Vanessa Nell, 33, of Lakeport, was arrested in the Willits area on suspicion of being under the influence of a controlled substance, trespass and possession of hashish.

Grace Jeanette Turner, 48, of Ukiah, was arrested in the Willits area on suspicion of driving under the influence of drugs and being under the influence of a controlled substance.

April 4

Jessica Olivia Bentel, 32, of Laytonville, was arrested on suspicion of driving under the influence.

Malcolm Davis, 25; Vanessa Lynn Diaz, 25; and Julio Antonio Hernandez, 28,of Bronx, New York, were arrested near Leggett on suspicion of transportation of marijuana for sale.

Adam Michael Kendall, 25, of Vallejo, was arrested on suspicion of driving without a license and possession and transportation of marijuana for sale.

Ukiah Police Department

April 1

Jody Allen McCoy, 25, of Covelo, was arrested on suspicion of burglary.

April 3

Jacqueline Elizabeth Sheroisick, 27, of Willits, was arrested on suspicion of vehicle theft.

Mendocino County District Attorney's Office

March 30

Florine Ester Fulwider, 60, of Covelo, was arrested on suspicion of possession of marijuana for sale.
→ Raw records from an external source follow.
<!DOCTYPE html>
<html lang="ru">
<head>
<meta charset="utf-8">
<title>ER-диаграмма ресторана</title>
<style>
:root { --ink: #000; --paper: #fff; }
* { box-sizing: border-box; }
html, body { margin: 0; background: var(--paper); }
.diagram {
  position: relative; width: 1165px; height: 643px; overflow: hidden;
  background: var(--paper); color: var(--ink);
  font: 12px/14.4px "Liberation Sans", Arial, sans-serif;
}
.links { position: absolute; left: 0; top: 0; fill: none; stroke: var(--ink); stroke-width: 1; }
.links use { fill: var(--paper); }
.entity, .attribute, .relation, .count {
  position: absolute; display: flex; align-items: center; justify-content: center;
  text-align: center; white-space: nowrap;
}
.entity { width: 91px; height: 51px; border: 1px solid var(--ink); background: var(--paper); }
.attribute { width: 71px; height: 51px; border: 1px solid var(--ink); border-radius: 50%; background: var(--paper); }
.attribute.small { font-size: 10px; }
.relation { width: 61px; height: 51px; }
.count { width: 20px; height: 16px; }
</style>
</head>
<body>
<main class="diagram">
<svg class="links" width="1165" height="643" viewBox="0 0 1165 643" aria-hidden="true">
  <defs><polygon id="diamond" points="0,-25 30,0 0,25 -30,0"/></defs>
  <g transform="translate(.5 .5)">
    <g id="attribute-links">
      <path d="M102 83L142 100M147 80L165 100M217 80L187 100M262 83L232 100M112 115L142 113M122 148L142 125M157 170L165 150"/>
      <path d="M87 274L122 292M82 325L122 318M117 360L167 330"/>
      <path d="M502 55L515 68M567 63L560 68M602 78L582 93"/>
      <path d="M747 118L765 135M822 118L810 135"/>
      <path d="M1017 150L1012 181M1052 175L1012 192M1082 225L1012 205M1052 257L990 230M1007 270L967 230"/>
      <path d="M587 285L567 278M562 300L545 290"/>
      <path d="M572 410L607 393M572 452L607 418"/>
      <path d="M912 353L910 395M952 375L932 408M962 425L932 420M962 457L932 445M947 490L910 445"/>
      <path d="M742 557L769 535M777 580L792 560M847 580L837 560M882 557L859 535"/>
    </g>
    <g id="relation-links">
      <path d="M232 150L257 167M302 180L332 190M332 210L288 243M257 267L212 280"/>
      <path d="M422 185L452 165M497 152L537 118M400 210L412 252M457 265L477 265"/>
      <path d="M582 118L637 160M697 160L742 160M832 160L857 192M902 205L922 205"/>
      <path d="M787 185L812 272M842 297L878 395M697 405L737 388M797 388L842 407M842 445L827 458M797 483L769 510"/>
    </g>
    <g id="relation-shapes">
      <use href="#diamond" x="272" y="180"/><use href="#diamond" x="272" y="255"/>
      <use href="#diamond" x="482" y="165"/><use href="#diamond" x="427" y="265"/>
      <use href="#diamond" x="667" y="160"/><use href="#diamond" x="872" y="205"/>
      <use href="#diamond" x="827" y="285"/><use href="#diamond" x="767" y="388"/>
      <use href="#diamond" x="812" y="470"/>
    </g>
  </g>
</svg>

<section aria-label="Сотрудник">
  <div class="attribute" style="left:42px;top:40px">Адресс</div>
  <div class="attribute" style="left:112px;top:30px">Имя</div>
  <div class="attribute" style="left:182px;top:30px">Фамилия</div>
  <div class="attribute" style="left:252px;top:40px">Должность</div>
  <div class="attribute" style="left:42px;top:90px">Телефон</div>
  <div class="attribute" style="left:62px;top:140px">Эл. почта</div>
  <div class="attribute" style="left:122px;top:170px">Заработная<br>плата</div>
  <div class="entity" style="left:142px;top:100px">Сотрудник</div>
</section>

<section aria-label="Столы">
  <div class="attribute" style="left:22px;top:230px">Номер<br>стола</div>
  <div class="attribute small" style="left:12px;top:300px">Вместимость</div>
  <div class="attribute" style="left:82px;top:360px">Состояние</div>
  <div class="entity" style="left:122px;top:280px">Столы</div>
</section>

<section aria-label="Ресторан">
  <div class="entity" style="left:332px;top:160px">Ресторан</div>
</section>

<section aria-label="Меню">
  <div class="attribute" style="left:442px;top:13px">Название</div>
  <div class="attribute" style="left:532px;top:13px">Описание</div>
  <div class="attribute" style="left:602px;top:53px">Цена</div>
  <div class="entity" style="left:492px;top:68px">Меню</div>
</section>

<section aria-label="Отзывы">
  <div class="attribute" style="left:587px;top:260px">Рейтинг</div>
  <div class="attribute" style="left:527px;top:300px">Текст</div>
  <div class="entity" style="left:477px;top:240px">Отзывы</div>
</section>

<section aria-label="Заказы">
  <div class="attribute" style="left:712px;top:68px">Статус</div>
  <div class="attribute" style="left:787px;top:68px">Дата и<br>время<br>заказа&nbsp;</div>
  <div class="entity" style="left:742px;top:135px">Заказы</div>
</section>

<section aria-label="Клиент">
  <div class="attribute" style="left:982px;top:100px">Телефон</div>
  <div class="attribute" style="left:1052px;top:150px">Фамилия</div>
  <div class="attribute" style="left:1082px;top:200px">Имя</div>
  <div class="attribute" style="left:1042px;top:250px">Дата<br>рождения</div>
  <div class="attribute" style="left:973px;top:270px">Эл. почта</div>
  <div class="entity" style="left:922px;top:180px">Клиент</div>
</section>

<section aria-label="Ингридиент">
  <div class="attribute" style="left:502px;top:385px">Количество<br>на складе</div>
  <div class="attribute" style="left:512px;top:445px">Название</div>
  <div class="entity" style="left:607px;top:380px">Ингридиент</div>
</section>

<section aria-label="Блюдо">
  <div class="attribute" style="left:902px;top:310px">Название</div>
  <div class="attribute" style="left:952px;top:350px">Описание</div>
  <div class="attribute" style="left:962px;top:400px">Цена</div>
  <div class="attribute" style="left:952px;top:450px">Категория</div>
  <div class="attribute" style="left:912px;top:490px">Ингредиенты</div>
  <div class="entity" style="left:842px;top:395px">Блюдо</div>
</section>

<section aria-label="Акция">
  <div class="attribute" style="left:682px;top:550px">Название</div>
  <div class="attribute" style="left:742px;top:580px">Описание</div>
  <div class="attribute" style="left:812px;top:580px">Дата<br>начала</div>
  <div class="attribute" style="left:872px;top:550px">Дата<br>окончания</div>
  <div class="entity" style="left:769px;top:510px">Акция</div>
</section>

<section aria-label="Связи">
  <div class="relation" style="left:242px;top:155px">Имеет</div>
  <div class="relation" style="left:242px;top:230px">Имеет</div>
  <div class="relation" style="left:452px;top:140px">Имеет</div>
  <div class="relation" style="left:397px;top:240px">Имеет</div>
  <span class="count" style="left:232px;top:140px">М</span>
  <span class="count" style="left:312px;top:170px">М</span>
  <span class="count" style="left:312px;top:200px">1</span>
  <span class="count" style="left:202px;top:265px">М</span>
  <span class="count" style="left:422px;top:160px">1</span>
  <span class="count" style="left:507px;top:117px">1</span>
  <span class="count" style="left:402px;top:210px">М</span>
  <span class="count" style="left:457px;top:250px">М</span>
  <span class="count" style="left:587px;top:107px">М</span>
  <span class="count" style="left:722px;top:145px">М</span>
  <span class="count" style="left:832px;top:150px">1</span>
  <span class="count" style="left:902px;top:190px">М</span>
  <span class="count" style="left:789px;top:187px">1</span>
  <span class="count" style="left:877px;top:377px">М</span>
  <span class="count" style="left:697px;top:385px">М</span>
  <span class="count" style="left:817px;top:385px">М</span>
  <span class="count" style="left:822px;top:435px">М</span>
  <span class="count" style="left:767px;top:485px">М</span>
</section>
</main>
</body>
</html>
Mendocino Major Crimes Task Force

March 28

Christopher Troy Wiley, 21, of Willits was arrested on suspicion of possession of a controlled substance.

March 29

Tia Jean Higgins, 23, of Ukiah, was arrested on suspicion of possession of a controlled substance and possession of drug paraphernalia.

April 3

Luis Alfredo Villalobos, 21, of Ukiah, was arrested on suspicion of cultivation and possession of marijuana for sale.

(Courtesy, the Willits News)



The following were compiled from reports prepared by the Ukiah Police Department.

DRINKING IN CAR -- Caller in the 1200 block of North State Street reported at 2:09 a.m. Monday that two men driving in a white sedan were drinking in the car. An officer checked the area but did not find the car.

WINDOW BROKEN -- Caller in the 200 block of Observatory Avenue reported at 9:02 a.m. Monday that a boulder was thrown through a window. An officer responded and took a report.

TRANSIENTS CAMPING -- Caller in the 200 block of Ruddock Avenue reported at 10 a.m. Monday that two people were setting up camp along the creek. An officer responded and the people left.

SAW STOLEN -- Caller in the 900 block of North State Street reported at 10:28 a.m. Monday that a chop saw was stolen.

HOSPITAL WORKER PUNCHED -- Caller at Ukiah Valley Medical Center reported at 12:05 p.m. Monday that an employee had just been punched in the face by a man being restrained. No report was desired.

ROOSTERS IN CITY -- Caller in the 700 block of South State Street reported at 2:45 p.m. Monday that someone had two roosters. The information was forwarded to a Community Services officer.

SPEEDING CAR -- Caller on Burlington Drive reported at 3:17 p.m. Monday having an ongoing problem with a gray Dodge Charger "speeding up and down the street every day" in the afternoon.

IRATE MAN IN DRIVE-THRU -- Caller at Bank of America on South State Street reported at 5:40 p.m. Monday that a man in a Honda was banging on the drive-up window "yelling obscenities" and threatening to come back for the employees the following day. The callers were advised to call back if the man returned.

DUI ARREST -- An officer stopped a vehicle in the 1400 block of South State Street at 9:52 p.m. Monday and arrested Lynden Laseter, 62, of Ukiah, on suspicion of driving under the influence.

Be First to Comment

Leave a Reply

Your email address will not be published. Required fields are marked *